> [WHAT YOU HAVE TO DO] Return every line of the data that contains the string "BLUE".

> [THE DATA]
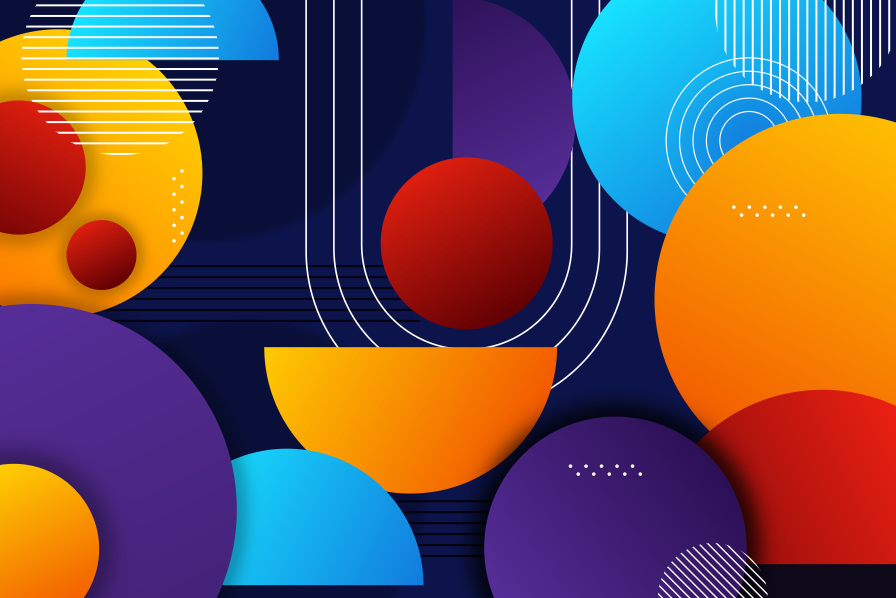
Write a WebGL 2 fragment shader that draws this background.

```glsl
#version 300 es
precision highp float;
// Overlapping gradient discs and half discs on navy, with thin line and dot ornaments.
uniform vec2 u_resolution;
out vec4 outColor;

const vec3 WHITE = vec3(1.0);
const vec3 BLACK = vec3(0.01, 0.01, 0.07);
const vec3 YELLOW = vec3(1.0, 0.82, 0.01);
const vec3 ORANGE = vec3(0.95, 0.35, 0.0);
const vec3 CYAN = vec3(0.09, 0.89, 1.0);
const vec3 BLUE = vec3(0.07, 0.46, 0.86);
const vec3 VIOLET = vec3(0.34, 0.18, 0.60);
const vec3 PLUM = vec3(0.17, 0.06, 0.33);
const vec3 RED = vec3(0.87, 0.12, 0.06);
const vec3 MAROON = vec3(0.38, 0.0, 0.01);

float pixel; // size of one pixel in canvas units

float cover(float d) { return clamp(0.5 - d / pixel, 0.0, 1.0); }

float circle(vec2 p, vec2 center, float radius) { return length(p - center) - radius; }

// Distance to evenly spaced lines, one of which lies at x = 0
float stripes(float x, float period, float width) {
  return abs(fract(x / period - 0.5) - 0.5) * period - 0.5 * width;
}

// Colour blend running across a disc along a direction
vec3 ramp(vec2 p, vec2 center, float radius, vec2 dir, vec3 from, vec3 to) {
  return mix(from, to, clamp(0.5 + 0.5 * dot(p - center, normalize(dir)) / radius, 0.0, 1.0));
}

void paint(inout vec3 col, float d, vec3 ink) { col = mix(col, ink, cover(d)); }

void shade(inout vec3 col, float d, float strength, float spread) {
  float s = max(d, 0.0) / spread;
  col *= 1.0 - strength * exp(-s * s);
}

void disc(inout vec3 col, vec2 p, vec2 center, float radius, vec2 dir, vec3 from, vec3 to) {
  paint(col, circle(p, center, radius), ramp(p, center, radius, dir, from, to));
}

// Half disc kept on the side that the keep vector points to
void halfDisc(inout vec3 col, vec2 p, vec2 center, float radius, vec2 keep, vec2 dir, vec3 from, vec3 to) {
  float d = max(circle(p, center, radius), -dot(p - center, keep));
  paint(col, d, ramp(p, center, radius, dir, from, to));
}

// Two staggered rows of dots
void dots(inout vec3 col, vec2 p, vec2 start, vec2 along) {
  for (int i = 0; i < 10; i++) {
    vec2 offset = along * 0.0665 * float(i) + vec2(along.y, -along.x) * 0.068 * float(i % 2);
    paint(col, circle(p, start + offset, 0.015), WHITE);
  }
}

void main() {
  // The canvas is 7.68 units wide and 5.13 high
  pixel = 7.68 / u_resolution.x;
  vec2 p = gl_FragCoord.xy * pixel;

  // Navy ground with dark discs and black rules
  vec3 col = vec3(0.05, 0.08, 0.30);
  col = mix(col, vec3(0.035, 0.06, 0.22), smoothstep(0.06, -0.06, circle(p, vec2(1.78, 4.93), 1.87)));
  col = mix(col, vec3(0.035, 0.06, 0.22), smoothstep(0.08, -0.08, circle(p, vec2(2.12, 0.87), 1.52)));
  vec2 upper = abs(p - vec2(2.2, 2.61)) - vec2(1.4, 0.27);
  vec2 lower = abs(p - vec2(4.0, 0.6)) - vec2(0.6, 0.26);
  paint(col, max(max(upper.x, upper.y), stripes(p.y - 2.845, 0.094, 0.019)), BLACK);
  paint(col, max(max(lower.x, lower.y), stripes(p.y - 0.83, 0.094, 0.019)), BLACK);

  // Nested U outlines
  for (int i = 0; i < 3; i++) {
    vec2 q = p - vec2(4.0, 3.03 - 0.03 * float(i));
    float d = length(vec2(q.x, min(q.y, 0.0))) - 0.90 - 0.238 * float(i);
    paint(col, abs(d) - 0.007, WHITE);
  }

  // Centre stack
  halfDisc(col, p, vec2(3.88, 4.10), 1.055, vec2(1, 0), vec2(0.5, -1), PLUM, VIOLET);
  disc(col, p, vec2(4.0, 3.04), 0.737, vec2(0.6, -1), RED, MAROON);
  halfDisc(col, p, vec2(3.52, 2.15), 1.255, vec2(0, -1), vec2(1, -0.55), YELLOW, ORANGE);
  halfDisc(col, p, vec2(2.46, 0.11), 1.17, vec2(0, 1), vec2(1, -0.5), CYAN, BLUE);

  // Upper right: cyan disc, rings and upright lines
  vec2 cyanCenter = vec2(6.145, 4.28);
  disc(col, p, cyanCenter, 1.24, vec2(0.8, -1), CYAN, BLUE);
  vec2 ringCenter = vec2(6.42, 3.92);
  float inRings = cover(max(circle(p, ringCenter, 0.71), circle(p, cyanCenter, 1.24)));
  col = mix(col, BLUE, 0.65 * inRings * smoothstep(0.75, 0.0, length(p - ringCenter)));
  for (int i = 0; i < 5; i++) {
    paint(col, abs(circle(p, ringCenter, 0.25 + 0.115 * float(i))) - 0.005, WHITE);
  }
  paint(col, max(circle(p, vec2(6.92, 5.04), 0.79), stripes(p.x - 6.14, 0.078, 0.017)), WHITE);

  // Right: orange disc, red half disc on a dark strip
  disc(col, p, vec2(7.20, 2.56), 1.59, vec2(0.55, 1), ORANGE, vec3(1.0, 0.75, 0.01));
  dots(col, p, vec2(6.29, 3.35), vec2(1, 0));
  paint(col, max(6.0 - p.x, p.y - 0.3), vec3(0.055, 0.035, 0.10));
  halfDisc(col, p, vec2(7.05, 0.29), 1.495, vec2(0, 1), vec2(1, 0.5), vec3(0.45, 0.02, 0.03), vec3(0.98, 0.14, 0.08));

  // Lower violet disc with hatching
  vec2 violetCenter = vec2(5.275, 0.43);
  shade(col, circle(p, violetCenter, 1.12), 0.7, 0.16);
  disc(col, p, violetCenter, 1.125, vec2(1, 0.75), VIOLET, PLUM);
  dots(col, p, vec2(4.89, 1.13), vec2(1, 0));
  float hatch = stripes((p.x + p.y) * 0.7071, 0.055, 0.012);
  paint(col, max(circle(p, vec2(6.11, 0.0), 0.47), hatch), WHITE);

  // Upper left: yellow disc, red discs, cyan half disc and level lines
  disc(col, p, vec2(0.50, 3.64), 1.235, vec2(0.7, 1), vec3(1.0, 0.48, 0.0), YELLOW);
  dots(col, p, vec2(1.56, 3.66), vec2(0, -1));
  shade(col, circle(p, vec2(0.16, 3.69), 0.575), 0.2, 0.12);
  disc(col, p, vec2(0.16, 3.69), 0.575, vec2(-0.5, -1), RED, vec3(0.48, 0.02, 0.02));
  shade(col, circle(p, vec2(0.87, 2.94), 0.30), 0.2, 0.08);
  disc(col, p, vec2(0.87, 2.94), 0.30, vec2(0.5, -1), RED, MAROON);
  halfDisc(col, p, vec2(1.48, 4.61), 0.91, vec2(0, 1), vec2(1, -0.4), CYAN, BLUE);
  paint(col, max(circle(p, vec2(1.03, 4.64), 0.845), stripes(p.y - 5.08, 0.091, 0.017)), WHITE);

  // Lower left: large violet disc holding an orange one
  vec2 largeCenter = vec2(0.27, 0.76);
  shade(col, circle(p, largeCenter, 1.76), 0.25, 0.12);
  disc(col, p, largeCenter, 1.76, vec2(0.5, -1), VIOLET, vec3(0.26, 0.13, 0.46));
  shade(col, circle(p, vec2(0.12, 0.42), 0.73), 0.3, 0.16);
  disc(col, p, vec2(0.12, 0.42), 0.73, vec2(0.5, -1), YELLOW, ORANGE);

  outColor = vec4(col, 1.0);
}
```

> [SOLUTION TO THE PROBLEM]
const vec3 BLUE = vec3(0.07, 0.46, 0.86);
  halfDisc(col, p, vec2(2.46, 0.11), 1.17, vec2(0, 1), vec2(1, -0.5), CYAN, BLUE);
  disc(col, p, cyanCenter, 1.24, vec2(0.8, -1), CYAN, BLUE);
  col = mix(col, BLUE, 0.65 * inRings * smoothstep(0.75, 0.0, length(p - ringCenter)));
  halfDisc(col, p, vec2(1.48, 4.61), 0.91, vec2(0, 1), vec2(1, -0.4), CYAN, BLUE);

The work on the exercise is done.